“Having experienced the Malay postnatal confinement care I can say it’s nothing short of extraordinary. The body treatments alone felt amazing after going through pregnancy and childbirth. The postnatal meals that Rohani made for me were warming and delicious, while the ingredients felt healing and nourishing.

“Rohani also used her time to care for my baby, including bathing, massage and wrapping of her tummy to reduce the risk of colic.

“After all of this postnatal care I feel wonderful and have good energy levels. My physical healing and hormonal re-balancing has been very good and happened in such a short time, and my milk supply has been consistent and I nurse my daughter without complication. I’d definitely recommend it!” 

Read more: Childbirth: 6 essential nutrients to prepare your body for labour

Alisha’s daily menu 

Pre-digestive: Cup of chicken broth
Breakfast: Postnatal Porridge
Snack: Lactation Balls / Mejool Dates
Lunch: Chicken Rice Soup and Vegetables
Beverage: Red Dates Tea/ Ginger Tea
Snack: Guacamole / Panjiri 
Dinner: Baked Salmon with Honey, Ginger and Coriander with Basmati rice
Treat: Nepali Postnatal Pudding

The cost of hiring a therapist like Alisha did varies depending on the package you take, starting from Dh250 a day for a minimum of 14 days. Hiring a therapist for six weeks of body treatments, abdominal massage and wrapping of the core, baby care and meal preparation, starts from Dh11,000. See Themommyplan.com or contact valerie@themommyplan.com 

Read more: 

How UAE life could be making your hair loss worse - and how to fix it 

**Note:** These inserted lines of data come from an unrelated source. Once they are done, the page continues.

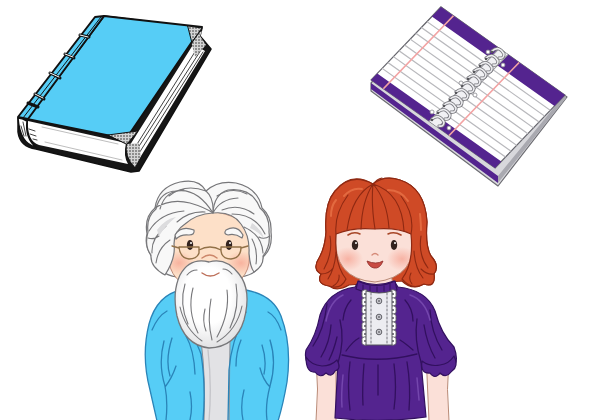
<!DOCTYPE html>
<html lang="en">
<head>
<meta charset="utf-8">
<title>Grandfather, woman and two books</title>
<style>
:root {
  --paper: #ffffff;
  --ink: #111111;
  --sky: #56cdf6;
  --sky-line: #2a84b8;
  --violet: #54248f;
  --violet-line: #32105f;
  --violet-light: #7446ad;
  --skin: #fde0c8;
  --skin-rose: #fbe0d8;
  --skin-line: #b98a76;
  --blush: #f59a88;
  --ginger: #cf4a26;
  --ginger-line: #8f2912;
  --ginger-light: #e36a40;
  --silver: #f8f8f8;
  --silver-shade: #dcdcde;
  --silver-line: #77777a;
  --rule: #b9b9bd;
  --margin: #f3a3a3;
}
html, body { margin: 0; height: 100%; overflow: hidden; background: var(--paper); }
.scene { display: block; width: 594px; height: 420px; }
.line { fill: none; stroke-linecap: round; stroke-linejoin: round; }
.ink { stroke: var(--ink); stroke-linejoin: round; stroke-linecap: round; }
.sky { fill: var(--sky); stroke: var(--sky-line); stroke-width: 1.3; stroke-linejoin: round; }
.violet { fill: var(--violet); stroke: var(--violet-line); stroke-width: 1.2; stroke-linejoin: round; }
.silver { fill: var(--silver); stroke: var(--silver-line); stroke-width: 1.2; stroke-linejoin: round; }
.ginger { fill: var(--ginger); stroke: var(--ginger-line); stroke-width: 1.2; stroke-linejoin: round; }
.skin { fill: var(--skin); stroke: var(--skin-line); stroke-width: 1; }
.rose { fill: var(--skin-rose); stroke: var(--skin-line); stroke-width: 1; }
.sky-fold { stroke: var(--sky-line); stroke-width: 1.3; }
.violet-fold { stroke: var(--violet-line); stroke-width: 1.3; }
.hair-strand { stroke: var(--silver-line); stroke-width: 1.1; }
.ginger-strand { stroke: var(--ginger-line); stroke-width: 1.1; }
</style>
</head>
<body>
<svg class="scene" viewBox="0 0 594 420" role="img" aria-label="A blue book, a violet spiral notebook, a white-bearded man in blue and a red-haired woman in violet">
  <defs>
    <radialGradient id="cheek">
      <stop offset="0" stop-color="var(--blush)" stop-opacity=".65"/>
      <stop offset="1" stop-color="var(--blush)" stop-opacity="0"/>
    </radialGradient>
    <radialGradient id="beard-tone" cx=".45" cy=".4" r=".65">
      <stop offset=".5" stop-color="#ffffff"/>
      <stop offset="1" stop-color="var(--silver-shade)"/>
    </radialGradient>
    <pattern id="leather" width="3" height="3" patternUnits="userSpaceOnUse">
      <rect width="3" height="3" fill="#d5d5d5"/>
      <circle cx="1" cy="1" r=".8" fill="#333333"/>
    </pattern>
    <g id="coil">
      <path class="line" d="M-6-3Q1-9 6 0Q6 5 1 4" stroke="#77777c" stroke-width="3.2"/>
      <path class="line" d="M-6-3Q1-9 6 0Q6 5 1 4" stroke="#ededf0" stroke-width="1.6"/>
      <circle cx="-6" cy="-2" r="1.2" fill="#55555a"/>
    </g>
    <g id="scallop">
      <path d="M0-4Q-6-5-5 0Q-6 5 0 4Z" fill="#ffffff" stroke="#55555c" stroke-width=".9"/>
      <circle cx="-2" cy="0" r="1" fill="#55555c"/>
    </g>
    <g id="lace">
      <use href="#scallop" y="294"/><use href="#scallop" y="302"/><use href="#scallop" y="310"/>
      <use href="#scallop" y="318"/><use href="#scallop" y="326"/><use href="#scallop" y="334"/><use href="#scallop" y="341"/>
    </g>
    <g id="button">
      <circle r="2.8" fill="#c9c9cf" stroke="#55555c" stroke-width=".9"/>
      <circle r=".9" fill="#66666c"/>
    </g>
  </defs>

  <g id="blue-book">
    <path class="ink" d="M18 118L104 16L202 28L200 36L211 49L139 171L131 172L36 149Q20 147 18 132Z" fill="#161616" stroke-width="1.5"/>
    <path d="M28 121L126 143Q123 156 128 164L39 145Q27 141 28 121Z" fill="#ffffff"/>
    <path d="M130 145L196 40Q197 47 205 51L138 161Q128 157 130 145Z" fill="#ffffff"/>
    <g class="line ink" stroke-width=".8">
      <path d="M134 149L198 47M134 154L201 50M136 158L203 52"/>
      <path d="M42 127L118 144M45 142L122 160" opacity=".35"/>
    </g>
    <path d="M127 144L139 143L141 156L135 167Q125 157 127 144Z" fill="url(#leather)"/>
    <path d="M190 37L202 31L200 36L206 45L195 57Z" fill="url(#leather)"/>
    <path class="ink" d="M104 16L202 27L126 139L27 119Z" fill="var(--sky)" stroke-width="2"/>
    <path class="ink" d="M18 117L95 17L104 16L28 119Z" fill="var(--sky)" stroke-width="2"/>
    <path class="line ink" d="M23 118L101 17" stroke-width="1"/>
    <g class="line ink" stroke-width="3">
      <path d="M80 35L89 37M65 54L74 58M50 73L60 78M35 94L44 99M28 103L38 107"/>
    </g>
    <g class="line" stroke="#ffffff" stroke-width="1">
      <path d="M80 35L88 37M65 54L73 57M50 73L59 77M35 94L43 98"/>
    </g>
    <path class="ink" d="M188 26L202 28L192 42Z" fill="url(#leather)" stroke-width="1"/>
    <path class="ink" d="M108 135L138 131L127 144Z" fill="url(#leather)" stroke-width="1"/>
    <path class="ink" d="M18 118Q22 118 27 121Q25 138 36 147Q20 144 18 118Z" fill="#ffffff" stroke-width="1.5"/>
    <path class="line ink" d="M21 126L24 136M23 122L26 136M29 129L35 131M30 134L36 136M33 139L37 140" stroke-width=".8"/>
  </g>

  <g id="spiral-notebook">
    <path d="M371 83L441 7L567 97L498 186L371 91Z" fill="#d8d8dc" stroke="#6d6d73" stroke-width="1.2" stroke-linejoin="round"/>
    <path d="M371 83L498 176V183L371 89Z" fill="var(--violet)"/>
    <path d="M498 176L565 94L566 98L498 183Z" fill="#a9a9b0"/>
    <g transform="matrix(1.24 .88 -.7 .73 441 7)">
      <rect width="100" height="100" fill="#ffffff" stroke="#66666d" stroke-width=".8"/>
      <path d="M0 0H47V13H0ZM54 0H100V15H54ZM0 91H47V100H0ZM54 91H100V100H54Z" fill="var(--violet)"/>
      <path d="M0 20H47M0 28H47M0 36H47M0 44H47M0 52H47M0 60H47M0 68H47M0 76H47M0 84H47M54 21H100M54 29H100M54 37H100M54 45H100M54 53H100M54 61H100M54 69H100M54 77H100M54 85H100" fill="none" stroke="var(--rule)" stroke-width="1.2"/>
      <path d="M10 0V100M63 0V100" fill="none" stroke="var(--margin)" stroke-width="1"/>
      <rect x="47" width="7" height="100" fill="#f1f1f4"/>
      <path d="M47 0V100M54 0V100" stroke="#9a9aa0" stroke-width=".7"/>
    </g>
    <g id="binding">
      <use href="#coil" x="498" y="54"/><use href="#coil" x="492" y="61"/><use href="#coil" x="486" y="68"/>
      <use href="#coil" x="480" y="74"/><use href="#coil" x="474" y="81"/><use href="#coil" x="468" y="88"/>
      <use href="#coil" x="462" y="95"/><use href="#coil" x="456" y="102"/><use href="#coil" x="450" y="108"/>
      <use href="#coil" x="444" y="115"/><use href="#coil" x="438" y="122"/>
    </g>
    <g fill="#ffffff" stroke="#88888e" stroke-width=".8">
      <circle cx="488" cy="52" r="2"/><circle cx="461" cy="83" r="2"/><circle cx="432" cy="112" r="2"/>
      <circle cx="503" cy="65" r="2"/><circle cx="475" cy="95" r="2"/><circle cx="449" cy="128" r="2"/>
    </g>
  </g>

  <g id="grandfather">
    <g id="blue-robe">
      <path class="sky" d="M181 290Q157 295 149 324Q141 356 150 390L157 421H278Q283 405 287 382Q292 345 281 316Q273 295 246 290Z"/>
      <path d="M201 340H230L229 421H204Q206 380 201 340Z" fill="#e2e2e5" stroke="#8d8d94" stroke-width="1"/>
      <path class="line" d="M208 350Q212 385 209 421" stroke="#c3c3c8" stroke-width="1.3"/>
      <path class="line sky-fold" d="M178 310Q196 340 201 354Q206 385 203 421M246 312Q231 342 229 370L228 421M164 341Q158 364 165 386Q168 402 166 420M270 340Q277 362 270 386Q265 405 267 420M172 338Q165 360 170 376M262 345Q267 360 264 374M165 387Q172 378 176 366M270 387Q263 380 260 368M186 336Q194 350 195 374M241 340Q236 352 236 366M152 330Q158 316 167 311M281 330Q276 316 268 312M190 392Q193 407 190 420M244 390Q240 405 243 420"/>
    </g>
    <path class="silver" d="M206 191Q199 178 180 182Q158 187 155 208Q144 217 147 234Q144 246 152 257Q157 274 177 277L240 277Q261 274 263 257Q273 248 271 232Q272 217 262 208Q258 188 236 183Q218 180 206 191Z"/>
    <path class="skin" d="M169 235Q171 216 208 211Q247 215 250 237L249 263Q245 288 209 291Q173 288 169 262Z"/>
    <ellipse cx="179" cy="263" rx="15" ry="12" fill="url(#cheek)"/>
    <ellipse cx="241" cy="263" rx="15" ry="12" fill="url(#cheek)"/>
    <path class="silver" d="M213 213Q196 214 185 224Q174 231 174 244Q176 258 165 275Q150 267 151 255Q144 246 148 232Q146 217 156 209Q160 191 177 191Q197 188 213 213Z"/>
    <path class="silver" d="M213 213Q232 211 241 224Q250 236 249 253Q250 267 254 272Q264 266 263 256Q271 246 269 232Q270 216 260 208Q252 187 228 190Q214 194 213 213Z"/>
    <path class="line hair-strand" d="M206 191Q214 198 213 213M206 191Q185 183 169 196M155 208Q171 198 190 203Q204 207 213 213M149 231Q160 213 184 211M152 253Q151 238 166 226M156 263Q158 248 170 240M177 222Q189 211 205 212M213 213Q220 199 238 198M222 210Q239 203 254 214M232 214Q255 214 265 234M244 227Q262 235 263 253M252 239Q258 250 256 264M160 209Q165 190 184 190M217 196Q232 186 247 194M148 238Q154 240 159 236M270 236Q264 240 259 237"/>
    <g fill="var(--silver-shade)">
      <path d="M157 230Q165 219 176 217Q165 226 159 236ZM252 223Q261 229 264 238Q257 231 250 228Z"/>
    </g>
    <path class="silver" d="M175 235Q181 225 194 230Q195 235 189 235Q181 234 176 239Z"/>
    <path class="silver" d="M226 230Q237 224 243 235L242 238Q235 233 228 235Q223 234 226 230Z"/>
    <ellipse cx="190" cy="245" rx="3.2" ry="5" fill="#33231f"/>
    <ellipse cx="229" cy="245" rx="3.2" ry="5" fill="#33231f"/>
    <circle cx="191" cy="243" r="1" fill="#ffffff"/>
    <circle cx="230" cy="243" r="1" fill="#ffffff"/>
    <path class="line" d="M179 247H199V253Q197 259 189 259Q180 258 179 247ZM221 247H241Q241 258 231 259Q222 259 221 251ZM199 250Q210 244 221 250M179 248L172 246M241 248L248 246" stroke="#927148" stroke-width="1.4"/>
    <path class="line" d="M202 258Q210 252 217 258" stroke="#cc866a" stroke-width="1.4"/>
    <path d="M209 262Q190 257 180 275Q172 292 177 316Q184 345 209 348Q236 347 244 320Q252 290 239 274Q226 257 209 262Z" fill="url(#beard-tone)" stroke="var(--silver-line)" stroke-width="1.3"/>
    <path class="line" d="M202 273Q210 279 219 273" stroke="#bd705a" stroke-width="1.4"/>
    <path class="line hair-strand" d="M185 284Q179 304 188 324M193 288Q187 311 198 333M180 307Q185 329 202 341M236 284Q240 307 230 328M227 290Q230 313 217 337M242 306Q237 330 217 342M211 299Q207 320 212 340M205 309Q202 321 206 331M187 275Q191 270 197 270M232 274Q228 269 223 269"/>
  </g>

  <g id="woman">
    <path class="ginger" d="M373 184Q351 171 335 191Q324 204 326 232Q325 248 319 258Q312 269 321 274Q316 284 329 286Q337 292 349 285L402 281Q412 291 424 284Q436 288 434 274Q440 266 431 256Q425 246 427 222Q425 188 400 180Q384 175 373 184Z"/>
    <path class="rose" d="M316 357Q319 389 316 421H336V353ZM426 353L429 421H449Q446 390 449 357Z"/>
    <path class="rose" d="M361 273H391L394 292H358Z"/>
    <g id="violet-dress">
      <path class="violet" d="M359 281Q376 288 394 281L398 287Q427 290 435 311Q441 334 454 347Q460 363 451 371Q438 377 426 371L421 362L426 417Q382 423 335 418L338 363Q331 373 316 370Q303 365 306 350Q316 336 320 315Q328 291 355 287Z"/>
      <path class="line violet-fold" d="M338 363Q345 340 340 320M421 362Q414 340 417 319M327 304Q324 330 313 346M331 325Q330 342 321 357M337 337Q334 350 329 360M430 310Q431 332 442 350M424 325Q427 344 435 358M342 355Q378 364 417 354M350 362Q347 385 350 410M364 364Q362 388 363 405M394 364Q397 388 394 409M407 362Q411 386 409 410M378 365V395M346 351Q353 341 359 338M413 350Q405 343 400 340M351 300Q344 308 343 320M405 300Q413 309 413 321"/>
      <path class="line" d="M343 295Q330 301 326 321M410 295Q425 300 430 320M343 375Q341 395 342 407M417 378L419 400" stroke="var(--violet-light)" stroke-width="1.5"/>
      <path class="violet" d="M306 357Q311 365 322 366Q331 366 337 360Q342 369 335 371Q332 378 326 373Q320 379 315 372Q306 373 306 357ZM422 361Q430 367 440 365Q449 364 454 356Q459 366 452 371Q446 379 440 373Q435 380 430 373Q420 374 422 361Z"/>
      <path class="violet" d="M358 281Q376 290 395 281L397 290Q376 297 356 289Z"/>
      <path class="line" d="M363 285V290M370 286V292M377 287V292M384 286V291M390 284V290" stroke="var(--violet-line)" stroke-width="1"/>
    </g>
    <g id="lace-front">
      <use href="#lace" x="367"/>
      <use href="#lace" transform="matrix(-1 0 0 1 391 0)"/>
      <path d="M366 291Q379 295 392 291V345H366Z" fill="#ececf1" stroke="#55555c" stroke-width="1"/>
      <path class="line" d="M371 293V345M387 293V345" stroke="#77777f" stroke-width="1" stroke-dasharray="2 2"/>
      <use href="#button" x="379" y="301"/><use href="#button" x="379" y="317"/><use href="#button" x="379" y="332"/>
    </g>
    <path class="rose" d="M336 233Q336 219 374 217Q410 218 412 235Q418 277 375 282Q332 279 336 233Z"/>
    <ellipse cx="348" cy="259" rx="15" ry="12" fill="url(#cheek)"/>
    <ellipse cx="402" cy="259" rx="15" ry="12" fill="url(#cheek)"/>
    <path class="ginger" d="M373 184Q351 172 335 191Q324 204 326 232Q325 248 319 258Q312 269 321 274Q316 284 329 286Q341 290 346 279Q334 264 336 234Q354 227 374 229Q397 227 411 234Q414 263 402 279Q412 291 424 284Q436 288 434 274Q440 266 431 256Q425 246 427 222Q425 188 400 180Q384 175 373 184Z"/>
    <path class="line ginger-strand" d="M373 184Q352 195 347 230M373 184Q362 201 361 229M373 184Q371 204 375 229M373 184Q387 200 389 228M373 184Q402 193 404 231M336 234Q334 214 348 195M411 234Q415 215 401 196M330 236Q333 253 324 269M336 252Q335 268 328 279M421 236Q418 255 428 268M414 251Q415 268 423 278M373 184Q377 179 382 178M321 274Q329 274 333 268M434 274Q427 275 421 269M333 286Q340 282 339 275M412 284Q408 279 411 273"/>
    <path class="line" d="M344 196Q352 187 362 189M388 190Q401 190 408 201M331 216Q331 206 336 200M420 214Q421 225 421 230" stroke="var(--ginger-light)" stroke-width="2"/>
    <path class="line" d="M348 235Q354 231 360 234M388 234Q394 231 401 235" stroke="#a84728" stroke-width="1.6"/>
    <ellipse cx="355" cy="245" rx="3.2" ry="5" fill="#33231f"/>
    <ellipse cx="394" cy="245" rx="3.2" ry="5" fill="#33231f"/>
    <circle cx="356" cy="243" r="1" fill="#ffffff"/>
    <circle cx="395" cy="243" r="1" fill="#ffffff"/>
    <path class="line" d="M372 255Q375 252 378 255" stroke="#d58a78" stroke-width="1.3"/>
    <path d="M367 261Q376 265 383 261Q380 269 374 268Q369 267 367 261Z" fill="#c94b43" stroke="#8f2d29" stroke-width=".8"/>
  </g>
</svg>
</body>
</html>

How to support your wife after she's just had a baby 

The new childbirth trend mums are loving